Policemen from the Alliance police labour union attend a demonstration in Lyon. The slogan reads ‘Degraded working conditions, dilapidated police stations, abandoned police’
People demonstrate as part of a nation-wide action day in Strasbourg, eastern France. The banner reads ‘For the rise of purchasing power, for the defence of public service and public employment’
The hardline CGT union and the hard-left France Unbowed party organised three demonstrations last month over the changes, which make it easier for employers to lay off staff and do deals with workers at the company level, instead of across an industry or sector.
But the protests failed to mobilise the kind of numbers triggered by workplace reforms in 2016, with the CFDT and another large union showing a willingness to compromise.
The CGT and veteran leftist France Unbowed leader Jean-Luc Melenchon are hoping Tuesday’s strikes will inject new momentum into their revolt and spur other disgruntled groups to join the fray.
Pensioners and truck drivers are among those who have also demonstrated in the past month, and regional governments are also up in arms at having their funding from Paris cut by 450million euros ($529million).
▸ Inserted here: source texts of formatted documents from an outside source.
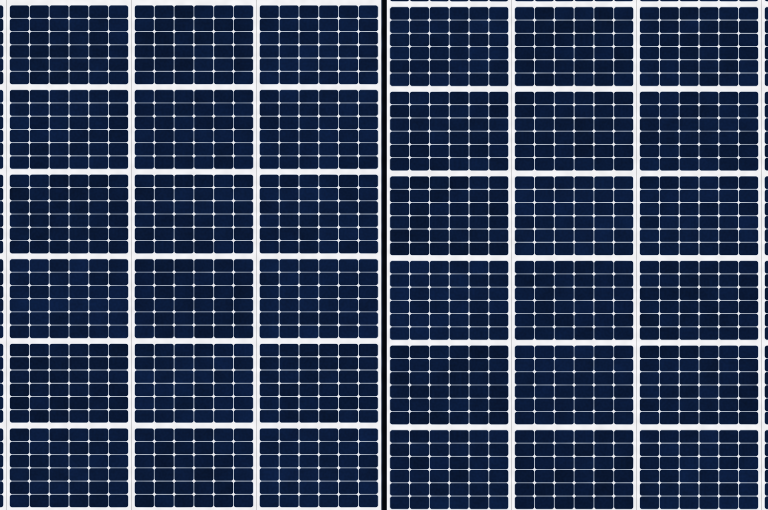
Give the GLSL for this pattern, as a Shadertoy shader.

```glsl
// Lengths are fractions of the canvas height.
#define PANEL_PITCH vec2(0.2449, 0.1659)
#define FRAME_HALF vec2(0.0059, 0.0051)
#define CELLS vec2(6.0, 6.0)
#define GAP_HALF 0.0054
#define TOP_LEFT 0.0049
#define TOP_RIGHT 0.0083
#define LINE_HALF 0.0008
#define DIAMOND 0.0041
#define GLASS_COLOR vec3(0.045, 0.105, 0.22)
#define LINE_COLOR vec3(0.73, 0.76, 0.80)
#define FRAME_COLOR vec3(0.95, 0.95, 0.96)
#define WEAR 0.12

float hash(vec2 p) {
    vec3 q = fract(p.xyx * vec3(0.1031, 0.1030, 0.0973));
    q += dot(q, q.yzx + 33.33);
    return fract((q.x + q.y) * q.z);
}

float cornerSlope(vec2 corner, vec2 offset) {
    float angle = 6.28318 * hash(corner);
    return dot(vec2(cos(angle), sin(angle)), offset);
}

float gradientNoise(vec2 p) {
    vec2 i = floor(p), f = fract(p);
    vec2 u = f * f * f * (f * (f * 6.0 - 15.0) + 10.0);
    vec2 e = vec2(1.0, 0.0);
    float low = mix(cornerSlope(i, f), cornerSlope(i + e, f - e), u.x);
    float high = mix(cornerSlope(i + e.yx, f - e.yx), cornerSlope(i + 1.0, f - 1.0), u.x);
    return mix(low, high, u.y);
}

// Antialiased inside of a signed distance
float fill(float d, float px) {
    return clamp(0.5 - d / px, 0.0, 1.0);
}

// Pixel coverage of a stripe that may be thinner than a pixel
float stripe(float x, float halfWidth, float px) {
    return fill(x - halfWidth, px) - fill(x + halfWidth, px);
}

vec3 panelGlass(vec2 p, vec2 size, vec2 panelId, float px) {
    vec2 cellSize = size / CELLS;
    vec2 grid = p / cellSize;
    vec2 toLine = (fract(grid + 0.5) - 0.5) * cellSize;
    vec2 cellId = floor(grid) + panelId * 7.0;

    // Tone per panel and per cell, plus fine grain
    float tone = 1.0 + WEAR * (hash(panelId + 3.0) - 0.5);
    tone += WEAR * 1.6 * (hash(cellId + 51.0) - 0.5);
    vec2 grain = p + panelId * 0.37;
    tone += WEAR * (gradientNoise(grain * 35.0) + gradientNoise(grain * 190.0));
    vec3 color = GLASS_COLOR * tone;

    // Thin cell seams with diamonds where they cross
    float seam = max(stripe(toLine.x, LINE_HALF, px), stripe(toLine.y, LINE_HALF, px));
    seam *= 0.85 + 0.3 * hash(panelId + 17.0) + 0.3 * gradientNoise(grain * 22.0);
    color = mix(color, LINE_COLOR, clamp(seam, 0.0, 1.0));
    float diamond = fill((abs(toLine.x) + abs(toLine.y) - DIAMOND) * 0.7071, px);
    return mix(color, FRAME_COLOR, diamond * 0.92);
}

void mainImage(out vec4 fragColor, in vec2 fragCoord) {
    float px = 1.0 / iResolution.y;
    float x = (fragCoord.x - 0.5 * iResolution.x) * px;
    float down = 1.0 - fragCoord.y * px;
    float side = step(0.0, x);

    // Two banks mirrored about the gap, the right one slightly lower
    vec2 p = vec2(abs(x) - GAP_HALF, down - mix(TOP_LEFT, TOP_RIGHT, side));
    vec2 index = floor(p / PANEL_PITCH);
    vec2 local = p - index * PANEL_PITCH;
    vec2 panelId = index + vec2(11.0 + 20.0 * side, 9.0);

    // Frame with a soft seam between neighbouring columns
    float columnEdge = min(local.x, PANEL_PITCH.x - local.x);
    float joint = stripe(columnEdge, 0.0007, px) * step(0.1, p.x);
    vec3 color = FRAME_COLOR * (1.0 - 0.22 * joint);
    color *= 1.0 + 0.04 * gradientNoise(vec2(x, down) * 60.0);

    // Glass inside the frame
    vec2 glassSize = PANEL_PITCH - 2.0 * FRAME_HALF;
    vec2 inset = abs(local - 0.5 * PANEL_PITCH) - 0.5 * glassSize;
    vec3 glass = panelGlass(local - FRAME_HALF, glassSize, panelId, px);
    color = mix(color, glass, fill(max(inset.x, inset.y), px));

    // Dark gap between the banks, lit along its left edge
    vec3 gap = mix(vec3(0.25, 0.30, 0.38), vec3(0.02, 0.03, 0.05), smoothstep(-0.006, -0.002, x));
    gap *= 1.0 + 0.5 * gradientNoise(vec2(x * 20.0, down * 40.0));
    color = mix(color, gap, fill(p.x, px));

    fragColor = vec4(clamp(color, 0.0, 1.0), 1.0);
}
```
Frederic Dabi of the Ifop polling agency said civil servants saw themselves as sacrificial lambs.
The hardline CGT union and the hard-left France Unbowed party organised three demonstrations last month over the changes
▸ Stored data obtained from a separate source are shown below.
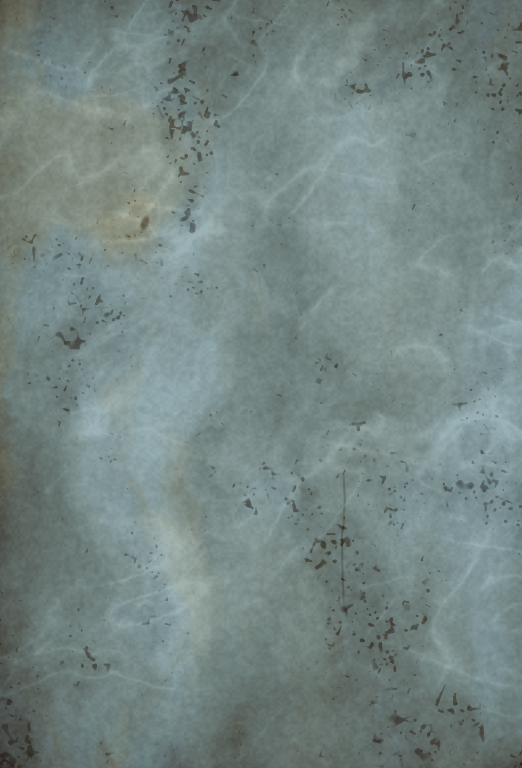
A Shadertoy shader for this texture:

```glsl
const vec3 DARK_GRIME = vec3(0.27, 0.27, 0.24);
const vec3 MID_PLASTER = vec3(0.43, 0.50, 0.49);
const vec3 PALE_PLASTER = vec3(0.57, 0.65, 0.65);
const vec3 RUST_TINT = vec3(0.035, -0.005, -0.055);
const vec3 BLUE_TINT = vec3(-0.012, 0.0, 0.018);

const float BASE_TONE = 0.592;
const float CLOUD_CONTRAST = 0.34;
const float STAIN_DEPTH = 0.075;
const float SPECK_DEPTH = 0.19;
const float SCUFF_LIGHT = 0.075;
const float GRAIN_CONTRAST = 0.085;
const float SPECK_SCALE = 175.0;
const vec2 RUST_SPOT = vec2(0.186, 0.708);
const vec3 HAIRLINE = vec3(0.447, 0.20, 0.40); // x, bottom, top

float hash(vec2 p) {
    vec3 q = fract(vec3(p.xyx) * 0.1031);
    q += dot(q, q.yzx + 33.33);
    return fract((q.x + q.y) * q.z);
}

float noise(vec2 p) {
    vec2 cell = floor(p), f = fract(p);
    f = f * f * (3.0 - 2.0 * f);
    return mix(mix(hash(cell), hash(cell + vec2(1, 0)), f.x),
               mix(hash(cell + vec2(0, 1)), hash(cell + vec2(1, 1)), f.x), f.y);
}

mat2 rotation(float a) {
    return mat2(cos(a), sin(a), -sin(a), cos(a));
}

float fbm(vec2 p) {
    float sum = 0.0, weight = 0.5;
    for (int i = 0; i < 6; i++) {
        sum += weight * noise(p);
        p = rotation(0.65) * p * 2.03 + 17.3;
        weight *= 0.52;
    }
    return sum;
}

// Darkening that gathers along the four borders
float edgeShade(vec2 uv) {
    return 0.18 * exp(-uv.x / 0.11) + 0.07 * exp((uv.x - 1.0) / 0.12)
         + 0.17 * exp(-uv.y / 0.12) + 0.11 * exp((uv.y - 1.0) / 0.09);
}

// Pitted dots in two sizes, crowded where the density is high
float specks(vec2 p, float density) {
    float sum = 0.0;
    for (int i = 0; i < 3; i++) {
        float k = float(i);
        vec2 q = rotation(0.4 + k * 1.1) * p * SPECK_SCALE / (1.0 + 0.45 * k) + 31.0 * k;
        float limit = mix(0.96, 0.74, density) + 0.02 * k;
        sum += smoothstep(limit, limit + 0.13, noise(q));
    }
    return min(sum, 1.2);
}

// Pale trowel marks: broken ridges in a few directions
float scuffs(vec2 p) {
    float sum = 0.0;
    for (int i = 0; i < 3; i++) {
        float k = float(i);
        vec2 q = rotation(0.2 - 0.55 * k) * p + 0.03 * fbm(p * 9.0 + k * 5.0);
        float ridge = 1.0 - abs(2.0 * noise(q * vec2(11.0, 34.0) + 40.0 * k) - 1.0);
        float patchMask = smoothstep(0.50, 0.68, fbm(q * vec2(7.0, 12.0) + 60.0 + 9.0 * k));
        sum += pow(ridge, 7.0) * patchMask;
    }
    return sum;
}

vec3 plasterColour(float tone) {
    float low = clamp((tone - 0.27) / 0.23, -0.55, 1.0);
    float high = clamp((tone - 0.50) / 0.15, 0.0, 1.3);
    return mix(DARK_GRIME, MID_PLASTER, low) + (PALE_PLASTER - MID_PLASTER) * high;
}

void mainImage(out vec4 fragColor, in vec2 fragCoord) {
    vec2 uv = fragCoord / iResolution.xy;
    vec2 p = fragCoord / iResolution.y;
    vec2 warp = vec2(fbm(p * 5.0), fbm(p * 5.0 + 23.0)) - 0.5;
    vec2 w = p + 0.12 * warp;

    // Broad tone, vertical clouds and grimy patches
    float edge = edgeShade(uv + 0.10 * warp);
    float cloud = fbm(w * vec2(6.5, 4.0) + 3.7) - 0.5;
    float stain = smoothstep(0.47, 0.72, fbm(w * vec2(8.0, 5.5) + 51.0));
    float streak = smoothstep(0.50, 0.75, fbm(w * vec2(26.0, 7.0) + 80.0));
    float grime = clamp(stain + 0.5 * streak + 1.2 * edge, 0.0, 1.0);
    float tone = BASE_TONE - edge + CLOUD_CONTRAST * cloud;
    tone -= STAIN_DEPTH * (stain + 0.4 * streak);

    // Fine surface: scuffs, pits and grain
    float crust = smoothstep(0.40, 0.65, fbm(p * 22.0 + 11.0));
    tone += SCUFF_LIGHT * scuffs(p) * (1.0 - 1.5 * min(edge, 0.5));
    tone -= SPECK_DEPTH * specks(p, grime * (0.35 + 0.65 * crust)) * (1.0 - 1.8 * min(edge, 0.3));
    tone += GRAIN_CONTRAST * (0.5 * noise(p * 290.0) + 0.5 * noise(rotation(0.7) * p * 130.0) - 0.5);

    // Thin vertical crack
    float crackX = HAIRLINE.x + 0.004 * (noise(vec2(p.y * 40.0, 5.0)) - 0.5);
    float crackSpan = smoothstep(HAIRLINE.y, HAIRLINE.y + 0.03, p.y)
                    * (1.0 - smoothstep(HAIRLINE.z - 0.03, HAIRLINE.z, p.y));
    tone -= 0.09 * crackSpan * (1.0 - smoothstep(0.0006, 0.0022, abs(p.x - crackX)));

    // Rust: a dark core with a halo running down, plus faint scattered bleeding
    vec2 r = rotation(0.3) * (p - RUST_SPOT) + 0.016 * warp;
    float core = 1.0 - smoothstep(0.4, 1.2, length(r / vec2(0.006, 0.011)));
    float halo = exp(-dot((r + vec2(0.02, 0.01)) / vec2(0.045, 0.05), (r + vec2(0.02, 0.01)) / vec2(0.045, 0.05)));
    float bleed = smoothstep(0.48, 0.70, fbm(w * vec2(12.0, 5.0) + 120.0));
    bleed *= 0.25 + 0.75 * (1.0 - smoothstep(0.15, 0.65, uv.x));
    tone -= 0.22 * core + 0.05 * halo * crust;

    vec3 colour = plasterColour(tone);
    colour += RUST_TINT * clamp(0.75 * bleed + halo * (0.4 + crust) + core, 0.0, 1.4);
    colour += BLUE_TINT * smoothstep(0.0, 0.2, cloud) * (1.0 - bleed);
    fragColor = vec4(clamp(colour, 0.0, 1.0), 1.0);
}
```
The changes make it easier for employers to lay off staff and do deals with workers at the company level, instead of across an industry or sector
Public sector workers hold flags of the French Democratic Confederation of Labour union (CFDT) during a demonstration as part of a nationwide strike against French government reforms in Nantes
After giving Macron their backing in the presidential election ‘they feel they are being made to pay for the government’s policies’, Dabi told AFP.
Topping their grievances are his plans to freeze their pay, increase their taxes and cut nearly 1,600 civil service jobs in 2018 – the first swing of the axe in his plan to cut 120,000 public posts by 2022.
But unless other workers down tools, or young people angered by cuts to student housing subsidies take to the streets, Macron will continue to have free rein to implement his agenda, Dabi said.
In a sign that he has the upper hand for now, his poll numbers have recovered slightly after a dramatic slide this summer to around 30 percent.
‘What is positive for Emmanuel Macron is that he is seen as facing down the street and implementing his programme,’ Dabi said.